When my son was very, very small, there was a book we used to read to him. This book told the story of a mother and her a little boy who walked to a beach, across the dunes to the resting of the waves.
They looked for starfish; they had a picnic of sandwiches and pink lemonade.
Lying on their blanket, they had a nap.
At the end of that afternoon they walked home. And on the way, the book said, they saw the sun low in the sky, gleaming, a huge orange ball.
Then it was gone.
When we read this story the first time, he looked up and said
He became very upset.
Gleaming gone, gleaming gone!, he cried.
Yet, he wanted to read that book over and over. He named the book
When I think of that book (yep, no longer have it, lost in house fire), I keep thinking
gleaming gone, gleaming gone…like a mantra in my head, rhythmic, haunting.
I have a lump in my throat.
…a singsong reminder that things which burn brightly — we who burn brightly — have faded, are fading and will fade.
I am the morning at the beach.
I am the breeze and the sand and the dunes.
I am the afternoon and the picnic.
I am the pink lemonade.
I am the blanket.
I am the sand.
I am the nap.
(I need a nap.)
And on the way home, I am the huge orange ball.
I am the huge orange ball, gleaming.
I pass my days, I work, I live.
I help, I cook, I nourish.
At the end of my day…I walk home.
The sun is a huge orange ball.
I am gleaming.
And then gleaming.
Like the finest performance — a stage of colors and lights and song…the curtain must close.
The gleaming is gone.
But it is not gone forever.
The following day there will be another breeze…another lunch…
More pink lemonade.
And the sun a huge orange ball.
The cycle repeats over again, over and over.
I have a lump in my throat because of the sweetness.
Because of the innocence.
I have a lump in my throat because of the beauty.
Because of the idea that our lives are gleaming…they are shining.
They are sparkling.
Because of how one day there is sun — and one day it hides.
And it returns — how it shines.
I have a lump in my throat because it always, always, rises again.
I am moved because of the way that a day passes, a life passes…filled with color and breeze and huge orange balls and dunes — ups and downs and tides that rise and fall…
and rise again.
The days build like sand in a bucket.
Little bits of stone, one at a time…
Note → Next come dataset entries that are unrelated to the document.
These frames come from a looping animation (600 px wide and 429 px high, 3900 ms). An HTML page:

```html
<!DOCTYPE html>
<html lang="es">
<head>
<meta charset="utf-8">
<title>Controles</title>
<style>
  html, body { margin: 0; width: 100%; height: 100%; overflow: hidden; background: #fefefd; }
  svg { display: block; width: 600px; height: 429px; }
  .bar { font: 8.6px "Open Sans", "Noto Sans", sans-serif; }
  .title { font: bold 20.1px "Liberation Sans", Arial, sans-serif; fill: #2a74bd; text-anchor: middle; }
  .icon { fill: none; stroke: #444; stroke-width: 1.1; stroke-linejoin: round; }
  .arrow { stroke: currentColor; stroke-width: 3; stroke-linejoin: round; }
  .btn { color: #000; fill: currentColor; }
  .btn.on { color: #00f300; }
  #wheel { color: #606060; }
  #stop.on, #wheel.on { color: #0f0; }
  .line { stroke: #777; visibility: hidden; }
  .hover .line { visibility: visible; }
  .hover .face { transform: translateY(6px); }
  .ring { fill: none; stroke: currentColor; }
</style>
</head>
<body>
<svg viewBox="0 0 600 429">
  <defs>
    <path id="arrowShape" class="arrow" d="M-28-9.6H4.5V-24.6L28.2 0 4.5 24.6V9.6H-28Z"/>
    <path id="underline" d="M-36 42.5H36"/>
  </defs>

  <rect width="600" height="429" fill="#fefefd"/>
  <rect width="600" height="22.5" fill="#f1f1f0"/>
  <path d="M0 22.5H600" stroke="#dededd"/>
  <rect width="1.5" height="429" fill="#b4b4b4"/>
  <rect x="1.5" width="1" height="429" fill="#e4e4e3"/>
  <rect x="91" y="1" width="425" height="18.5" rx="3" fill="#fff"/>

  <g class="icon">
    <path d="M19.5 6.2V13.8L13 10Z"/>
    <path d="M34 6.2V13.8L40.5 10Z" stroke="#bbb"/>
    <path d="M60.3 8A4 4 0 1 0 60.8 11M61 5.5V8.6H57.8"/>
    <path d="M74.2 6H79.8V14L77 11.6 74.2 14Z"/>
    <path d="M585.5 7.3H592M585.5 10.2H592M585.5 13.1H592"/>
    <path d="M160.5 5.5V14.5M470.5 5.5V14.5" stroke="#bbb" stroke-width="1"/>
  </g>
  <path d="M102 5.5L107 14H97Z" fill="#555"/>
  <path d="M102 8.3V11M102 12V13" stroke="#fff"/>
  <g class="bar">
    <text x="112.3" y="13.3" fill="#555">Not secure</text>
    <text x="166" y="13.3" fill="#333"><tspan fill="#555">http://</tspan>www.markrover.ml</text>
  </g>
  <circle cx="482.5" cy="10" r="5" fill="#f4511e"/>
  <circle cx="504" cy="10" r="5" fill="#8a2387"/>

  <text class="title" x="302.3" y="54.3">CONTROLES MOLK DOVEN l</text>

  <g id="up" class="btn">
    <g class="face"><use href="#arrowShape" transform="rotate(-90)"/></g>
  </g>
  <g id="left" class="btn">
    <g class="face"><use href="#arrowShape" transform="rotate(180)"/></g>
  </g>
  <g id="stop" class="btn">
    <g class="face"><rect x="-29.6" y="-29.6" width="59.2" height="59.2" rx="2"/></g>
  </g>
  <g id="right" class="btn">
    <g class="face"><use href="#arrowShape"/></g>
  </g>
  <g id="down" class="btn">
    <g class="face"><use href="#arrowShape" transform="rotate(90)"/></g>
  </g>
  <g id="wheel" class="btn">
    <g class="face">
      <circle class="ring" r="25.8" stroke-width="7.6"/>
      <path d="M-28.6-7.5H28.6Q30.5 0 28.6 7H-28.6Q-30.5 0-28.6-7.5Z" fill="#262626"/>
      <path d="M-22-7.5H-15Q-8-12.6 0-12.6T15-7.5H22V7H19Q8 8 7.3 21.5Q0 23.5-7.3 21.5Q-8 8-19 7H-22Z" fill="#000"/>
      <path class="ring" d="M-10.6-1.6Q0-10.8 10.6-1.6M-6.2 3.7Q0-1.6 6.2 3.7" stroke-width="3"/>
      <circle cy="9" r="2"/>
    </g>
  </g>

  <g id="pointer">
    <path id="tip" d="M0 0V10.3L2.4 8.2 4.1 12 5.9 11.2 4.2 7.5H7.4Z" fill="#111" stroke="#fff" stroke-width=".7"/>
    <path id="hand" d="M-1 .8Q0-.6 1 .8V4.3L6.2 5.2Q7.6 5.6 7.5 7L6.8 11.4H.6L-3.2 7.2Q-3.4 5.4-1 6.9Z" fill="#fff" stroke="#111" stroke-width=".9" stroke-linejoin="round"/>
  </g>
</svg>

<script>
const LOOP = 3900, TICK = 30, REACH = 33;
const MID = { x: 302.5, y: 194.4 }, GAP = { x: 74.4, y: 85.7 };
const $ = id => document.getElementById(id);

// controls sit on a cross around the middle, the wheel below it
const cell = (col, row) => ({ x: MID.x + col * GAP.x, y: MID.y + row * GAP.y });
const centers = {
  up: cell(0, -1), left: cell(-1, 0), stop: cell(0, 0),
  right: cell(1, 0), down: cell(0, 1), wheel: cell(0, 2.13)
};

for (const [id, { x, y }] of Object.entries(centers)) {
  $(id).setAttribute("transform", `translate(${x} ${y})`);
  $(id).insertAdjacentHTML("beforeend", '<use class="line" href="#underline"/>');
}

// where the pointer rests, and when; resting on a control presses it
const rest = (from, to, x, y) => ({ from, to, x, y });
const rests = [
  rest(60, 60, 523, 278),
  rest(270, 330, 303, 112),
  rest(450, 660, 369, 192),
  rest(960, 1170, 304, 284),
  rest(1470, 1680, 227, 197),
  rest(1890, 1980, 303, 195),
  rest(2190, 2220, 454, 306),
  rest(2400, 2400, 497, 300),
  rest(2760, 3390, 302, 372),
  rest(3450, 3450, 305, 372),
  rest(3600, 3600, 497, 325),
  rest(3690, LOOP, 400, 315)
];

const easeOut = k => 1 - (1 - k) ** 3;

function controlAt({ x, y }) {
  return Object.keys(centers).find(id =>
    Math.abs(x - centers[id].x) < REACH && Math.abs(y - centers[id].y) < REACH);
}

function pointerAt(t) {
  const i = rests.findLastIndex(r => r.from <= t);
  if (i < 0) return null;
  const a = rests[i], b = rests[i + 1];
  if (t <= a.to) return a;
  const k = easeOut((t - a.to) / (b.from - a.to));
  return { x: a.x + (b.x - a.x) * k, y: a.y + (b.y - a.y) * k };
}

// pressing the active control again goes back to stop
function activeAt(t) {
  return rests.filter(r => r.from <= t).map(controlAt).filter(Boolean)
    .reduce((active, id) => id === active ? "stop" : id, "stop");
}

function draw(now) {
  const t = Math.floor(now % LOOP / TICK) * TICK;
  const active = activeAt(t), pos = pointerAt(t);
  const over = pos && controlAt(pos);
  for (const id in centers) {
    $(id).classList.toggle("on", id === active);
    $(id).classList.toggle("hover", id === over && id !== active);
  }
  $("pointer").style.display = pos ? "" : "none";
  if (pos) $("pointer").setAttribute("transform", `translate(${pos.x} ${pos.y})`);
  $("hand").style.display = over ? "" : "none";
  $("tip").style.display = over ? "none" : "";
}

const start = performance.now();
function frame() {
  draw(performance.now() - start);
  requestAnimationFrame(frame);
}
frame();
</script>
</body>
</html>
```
nothing at all but sand beneath our feet, we hardly notice the days.
But over time, the bucket is full.
Full of beauty and parties and heartbreak and fevers and rainstorms.
Then it is time to return home.
And gleaming — gone.